She backed away to the opposite wall of her den, colliding with the bars on that side and causing the den to rock on its wheels. The horses stopped when their burden shifted, and other men started making noises. She smelled burning, and hot lights appeared in the hands of other men, coming closer to her den. Another man with a long stick poked her, from the other side, and made angry noises. She retreated from him, but the first man still had his stick. Now Greta was getting angry. He was nowhere to be smelled or seen, while these strange men poked at her with sticks. Rushing again to the other side of her den, but now she pushed at it with her shoulder, growling and snapping at the man with the stick on that side. He made scared noises and fell backwards, but this time the den shifted too far with Greta's weight.
Something snapped, broke, and her whole den fell onto its side while horses and men screamed. She fell heavily on her side, and the roof of the den cracked. A hard push, and she was outside her broken den through the hole, in a field of grass in the dark while men made noises and ran in all directions—some at her and some away. The ones who ran away from her marked territory on the ground, which Greta did not understand. She did not understand what was happening. She just wanted Him, and to stop being poked with sticks, and to go back to sleep, and maybe to have a fish. Thunders cracked around her, and she heard stinging bugs. Men were all around her, with their sticks and hot lights, but suddenly Greta spotted a gap in the circle of men, an empty dark spot into the fields, and she charged for safety. A stinging bug bit her ear, and she ran faster, away from the angry men who smelled of dogs. She would find Him, and he would make her safe again. He had to.

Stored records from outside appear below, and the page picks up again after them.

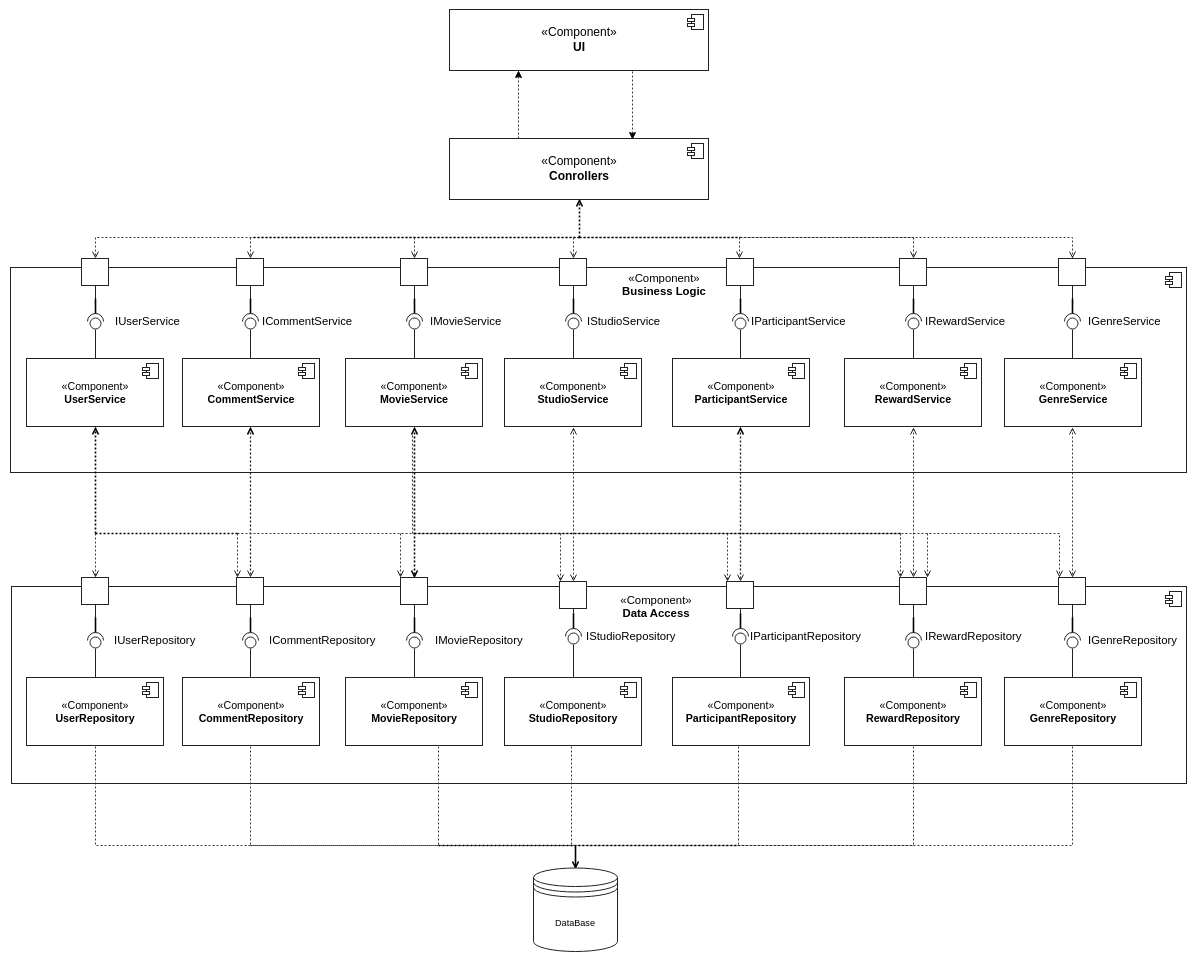
<!DOCTYPE html>
<html lang="en">
<head>
<meta charset="utf-8">
<title>Component diagram</title>
<style>
:root { --ink: #000; --line: #222; --paper: #fff; }
* { box-sizing: border-box; }
html, body { margin: 0; overflow: hidden; background: var(--paper); }
.diagram { position: relative; width: 1196px; height: 961px; overflow: hidden; color: var(--ink); font-family: "Liberation Sans", Arial, sans-serif; }
.layer, .component, .port, .interface, .connectors, .layer-title, .icon { position: absolute; }
.layer { border: 1px solid var(--line); }
.business { left: 10px; top: 267px; width: 1177px; height: 206px; }
.data { left: 11px; top: 586px; width: 1176px; height: 198px; }
.layer > .icon { right: 4px; top: 4px; }
.connectors { left: 0; top: 0; width: 1196px; height: 961px; }
.component { left: var(--x); top: var(--y); width: 138px; height: 69px; display: flex; flex-direction: column; align-items: center; justify-content: center; background: var(--paper); border: 1px solid var(--line); font-size: 10.65px; line-height: 13px; white-space: nowrap; }
.component.wide { left: 449px; width: 260px; height: 62px; font-size: 12px; line-height: 15px; }
.service { --y: 358px; }
.repository { --y: 677px; }
.icon { right: 4px; top: 4px; width: 17px; height: 17px; }
.port { left: var(--x); top: var(--y); width: 28px; height: 28px; background: var(--paper); border: 1px solid var(--line); }
.interface { left: var(--x); top: var(--y); font-size: 11.35px; line-height: 14px; white-space: nowrap; }
.layer-title { left: var(--x); top: var(--y); width: 120px; text-align: center; font-size: 11.35px; line-height: 13px; }
.layer-title span, .layer-title b { display: block; }
.solid { fill: none; stroke: var(--line); }
.dash { fill: none; stroke: var(--line); stroke-width: .9; stroke-dasharray: 2 2; }
.heavy { stroke: var(--ink); stroke-width: 1.6; }
.shape { fill: var(--paper); stroke: var(--line); }
.db-label { font-size: 9.1px; text-anchor: middle; fill: var(--ink); }
</style>
</head>
<body>
<main class="diagram">
  <section class="layer business"><svg class="icon"><use href="#component-icon"/></svg></section>
  <section class="layer data"><svg class="icon"><use href="#component-icon"/></svg></section>

  <svg class="connectors" viewBox="-0.5 -0.5 1196 961" aria-hidden="true">
    <defs>
      <symbol id="component-icon" viewBox="-0.5 -0.5 17 17">
        <rect class="shape" x="4" y="0" width="12" height="15"/>
        <rect class="shape" x="0" y="4" width="7" height="3"/>
        <rect class="shape" x="0" y="9" width="7" height="3"/>
      </symbol>
      <marker id="open" markerUnits="userSpaceOnUse" markerWidth="10" markerHeight="10" refX="8" refY="5" orient="auto-start-reverse">
        <path d="M2 2L8 5L2 8" fill="none" stroke="#222"/>
      </marker>
      <marker id="bold" markerUnits="userSpaceOnUse" markerWidth="10" markerHeight="10" refX="8" refY="5" orient="auto-start-reverse">
        <path d="M2 2L8 5L2 8" fill="none" stroke="#000" stroke-width="1.6"/>
      </marker>
      <marker id="filled" markerUnits="userSpaceOnUse" markerWidth="10" markerHeight="10" refX="8" refY="5" orient="auto">
        <path d="M2 2L8 5L2 8L3 5z" fill="#000" stroke="#000"/>
      </marker>
      <g id="socket">
        <path class="solid" d="M0 0V34M0 50V90"/>
        <path class="solid heavy" d="M0 19V34"/>
        <path class="solid" d="M-8 42A8 8 0 0 1 8 42"/>
        <circle class="shape" cx="0" cy="44" r="5.5"/>
      </g>
    </defs>

    <g id="ui-controllers">
      <path class="dash" d="M518 138V71" marker-end="url(#filled)"/>
      <path class="dash" d="M632 71V138" marker-end="url(#filled)"/>
    </g>

    <g id="controllers-services">
      <path class="dash heavy" d="M579 237V200" marker-end="url(#bold)"/>
      <path class="dash" d="M579 237H95V257" marker-end="url(#open)"/>
      <path class="dash" d="M579 237H1072V257" marker-end="url(#open)"/>
      <path class="dash heavy" d="M579 237H251M579 237H740"/>
      <path class="dash" d="M740 237H913"/>
      <path class="dash" d="M250 237V257" marker-end="url(#open)"/>
      <path class="dash" d="M414 237V257" marker-end="url(#open)"/>
      <path class="dash" d="M573 237V257" marker-end="url(#open)"/>
      <path class="dash" d="M739 237V257" marker-end="url(#open)"/>
      <path class="dash" d="M913 237V257" marker-end="url(#open)"/>
    </g>

    <g id="services-repositories">
      <path class="dash heavy" d="M95 533V428" marker-end="url(#bold)"/>
      <path class="dash" d="M95 533V576" marker-end="url(#open)"/>
      <path class="dash heavy" d="M95 533H237"/>
      <path class="dash" d="M237 533H1059V576" marker-end="url(#open)"/>
      <path class="dash heavy" d="M414 533H900"/>
      <path class="dash" d="M237 533V576" marker-end="url(#open)"/>
      <path class="dash" d="M400 533V576" marker-end="url(#open)"/>
      <path class="dash" d="M560 533V580" marker-end="url(#open)"/>
      <path class="dash" d="M727 533V580" marker-end="url(#open)"/>
      <path class="dash" d="M900 533V576" marker-end="url(#open)"/>
      <path class="dash" d="M927 533V576" marker-end="url(#open)"/>
      <path class="dash" d="M250 428V576" style="stroke-width:1.3" marker-start="url(#bold)" marker-end="url(#open)"/>
      <path class="dash heavy" d="M414 428V576" marker-start="url(#bold)" marker-end="url(#bold)"/>
      <path class="dash" d="M412 435V533"/>
      <path class="dash" d="M573 428V580" marker-start="url(#open)" marker-end="url(#open)"/>
      <path class="dash" d="M740 428V580" style="stroke-width:1.3" marker-start="url(#bold)" marker-end="url(#open)"/>
      <path class="dash" d="M913 428V576" marker-start="url(#open)" marker-end="url(#open)"/>
      <path class="dash" d="M1072 428V576" marker-start="url(#open)" marker-end="url(#open)"/>
    </g>

    <g id="repositories-database">
      <path class="dash" d="M95 746V845H575M250 746V845M438 746V845M571 746V845M738 746V845M913 746V845M1072 746V845H575"/>
      <path class="dash heavy" d="M438 845H738"/>
      <path class="dash" d="M250 845H438M738 845H913"/>
      <path class="solid heavy" d="M575 845V867" marker-end="url(#bold)"/>
    </g>

    <g id="service-sockets">
      <use href="#socket" x="95" y="279"/><use href="#socket" x="250" y="279"/><use href="#socket" x="414" y="279"/><use href="#socket" x="573" y="279"/><use href="#socket" x="740" y="279"/><use href="#socket" x="913" y="279"/><use href="#socket" x="1072" y="279"/>
    </g>
    <g id="repository-sockets">
      <use href="#socket" x="95" y="598"/><use href="#socket" x="250" y="598"/><use href="#socket" x="414" y="598"/><use href="#socket" x="573" y="594"/><use href="#socket" x="740" y="594"/><use href="#socket" x="913" y="598"/><use href="#socket" x="1072" y="598"/>
    </g>

    <g id="database">
      <path class="shape" d="M533 877A42 9.5 0 0 1 617 877V941A42 10 0 0 1 533 941z"/>
      <path class="solid" d="M533 877A42 9 0 0 0 617 877M533 882A42 9.5 0 0 0 617 882M533 887A42 9.5 0 0 0 617 887"/>
      <text class="db-label" x="574.5" y="925.5">DataBase</text>
    </g>
  </svg>

  <article class="component wide" style="--y:9px"><svg class="icon"><use href="#component-icon"/></svg><span>«Component»</span><b>UI</b></article>
  <article class="component wide" style="--y:138px"><svg class="icon"><use href="#component-icon"/></svg><span>«Component»</span><b>Conrollers</b></article>

  <h2 class="layer-title" style="--x:604px;--y:272px;margin:0;font-weight:400"><span>«Component»</span><b>Business Logic</b></h2>
  <i class="port" style="--x:81px;--y:258px"></i>
  <i class="port" style="--x:236px;--y:258px"></i>
  <i class="port" style="--x:400px;--y:258px"></i>
  <i class="port" style="--x:559px;--y:258px"></i>
  <i class="port" style="--x:726px;--y:258px"></i>
  <i class="port" style="--x:899px;--y:258px"></i>
  <i class="port" style="--x:1058px;--y:258px"></i>
  <span class="interface" style="--x:115px;--y:314px">IUserService</span>
  <span class="interface" style="--x:262px;--y:314px">ICommentService</span>
  <span class="interface" style="--x:430px;--y:314px">IMovieService</span>
  <span class="interface" style="--x:587px;--y:314px">IStudioService</span>
  <span class="interface" style="--x:751px;--y:314px">IParticipantService</span>
  <span class="interface" style="--x:925px;--y:314px">IRewardService</span>
  <span class="interface" style="--x:1088px;--y:314px">IGenreService</span>
  <article class="component service" style="--x:26px"><svg class="icon"><use href="#component-icon"/></svg><span>«Component»</span><b>UserService</b></article>
  <article class="component service" style="--x:182px"><svg class="icon"><use href="#component-icon"/></svg><span>«Component»</span><b>CommentService</b></article>
  <article class="component service" style="--x:345px"><svg class="icon"><use href="#component-icon"/></svg><span>«Component»</span><b>MovieService</b></article>
  <article class="component service" style="--x:504px"><svg class="icon"><use href="#component-icon"/></svg><span>«Component»</span><b>StudioService</b></article>
  <article class="component service" style="--x:672px"><svg class="icon"><use href="#component-icon"/></svg><span>«Component»</span><b>ParticipantService</b></article>
  <article class="component service" style="--x:844px"><svg class="icon"><use href="#component-icon"/></svg><span>«Component»</span><b>RewardService</b></article>
  <article class="component service" style="--x:1004px"><svg class="icon"><use href="#component-icon"/></svg><span>«Component»</span><b>GenreService</b></article>

  <h2 class="layer-title" style="--x:596px;--y:594px;margin:0;font-weight:400"><span>«Component»</span><b>Data Access</b></h2>
  <i class="port" style="--x:81px;--y:577px"></i>
  <i class="port" style="--x:236px;--y:577px"></i>
  <i class="port" style="--x:400px;--y:577px"></i>
  <i class="port" style="--x:559px;--y:581px"></i>
  <i class="port" style="--x:726px;--y:581px"></i>
  <i class="port" style="--x:899px;--y:577px"></i>
  <i class="port" style="--x:1058px;--y:577px"></i>
  <span class="interface" style="--x:114px;--y:633px">IUserRepository</span>
  <span class="interface" style="--x:269px;--y:633px">ICommentRepository</span>
  <span class="interface" style="--x:435px;--y:633px">IMovieRepository</span>
  <span class="interface" style="--x:586px;--y:629px">IStudioRepository</span>
  <span class="interface" style="--x:750px;--y:629px">IParticipantRepository</span>
  <span class="interface" style="--x:925px;--y:629px">IRewardRepository</span>
  <span class="interface" style="--x:1088px;--y:633px">IGenreRepository</span>
  <article class="component repository" style="--x:26px"><svg class="icon"><use href="#component-icon"/></svg><span>«Component»</span><b>UserRepository</b></article>
  <article class="component repository" style="--x:182px"><svg class="icon"><use href="#component-icon"/></svg><span>«Component»</span><b>CommentRepository</b></article>
  <article class="component repository" style="--x:345px"><svg class="icon"><use href="#component-icon"/></svg><span>«Component»</span><b>MovieRepository</b></article>
  <article class="component repository" style="--x:504px"><svg class="icon"><use href="#component-icon"/></svg><span>«Component»</span><b>StudioRepository</b></article>
  <article class="component repository" style="--x:672px"><svg class="icon"><use href="#component-icon"/></svg><span>«Component»</span><b>ParticipantRepository</b></article>
  <article class="component repository" style="--x:844px"><svg class="icon"><use href="#component-icon"/></svg><span>«Component»</span><b>RewardRepository</b></article>
  <article class="component repository" style="--x:1004px"><svg class="icon"><use href="#component-icon"/></svg><span>«Component»</span><b>GenreRepository</b></article>
</main>
</body>
</html>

Early Morning, May, 1636
He opened his left eye and watched the ceiling. Silently, he counted to thirty, then opened the right eye and closed his left. He counted to thirty again, opened both eyes, and swung his feet to get out of bed. Both of his eyes worked, as they had every morning since he had first started checking. But it was a Rule that he had to be sure, because a day couldn't start properly until he had both eyes open. Peter had a lot of Rules. Some were easy to follow, like checking his eyes every morning when he got out of bed. Others were harder, but he needed them all. The world was a hard place for him sometimes. He wasn't dumb, but he was . . . different . . . than anyone else. Things happened that didn't make sense to Peter, and people did or said things that confused him. Father belting him for saying things that made people mad hadn't worked. Being bathed in holy water at the big church in Suhl hadn't worked either. Instead, Peter had started making his Rules. He didn't need to understand why if a Rule told him that he was or wasn't supposed to do something.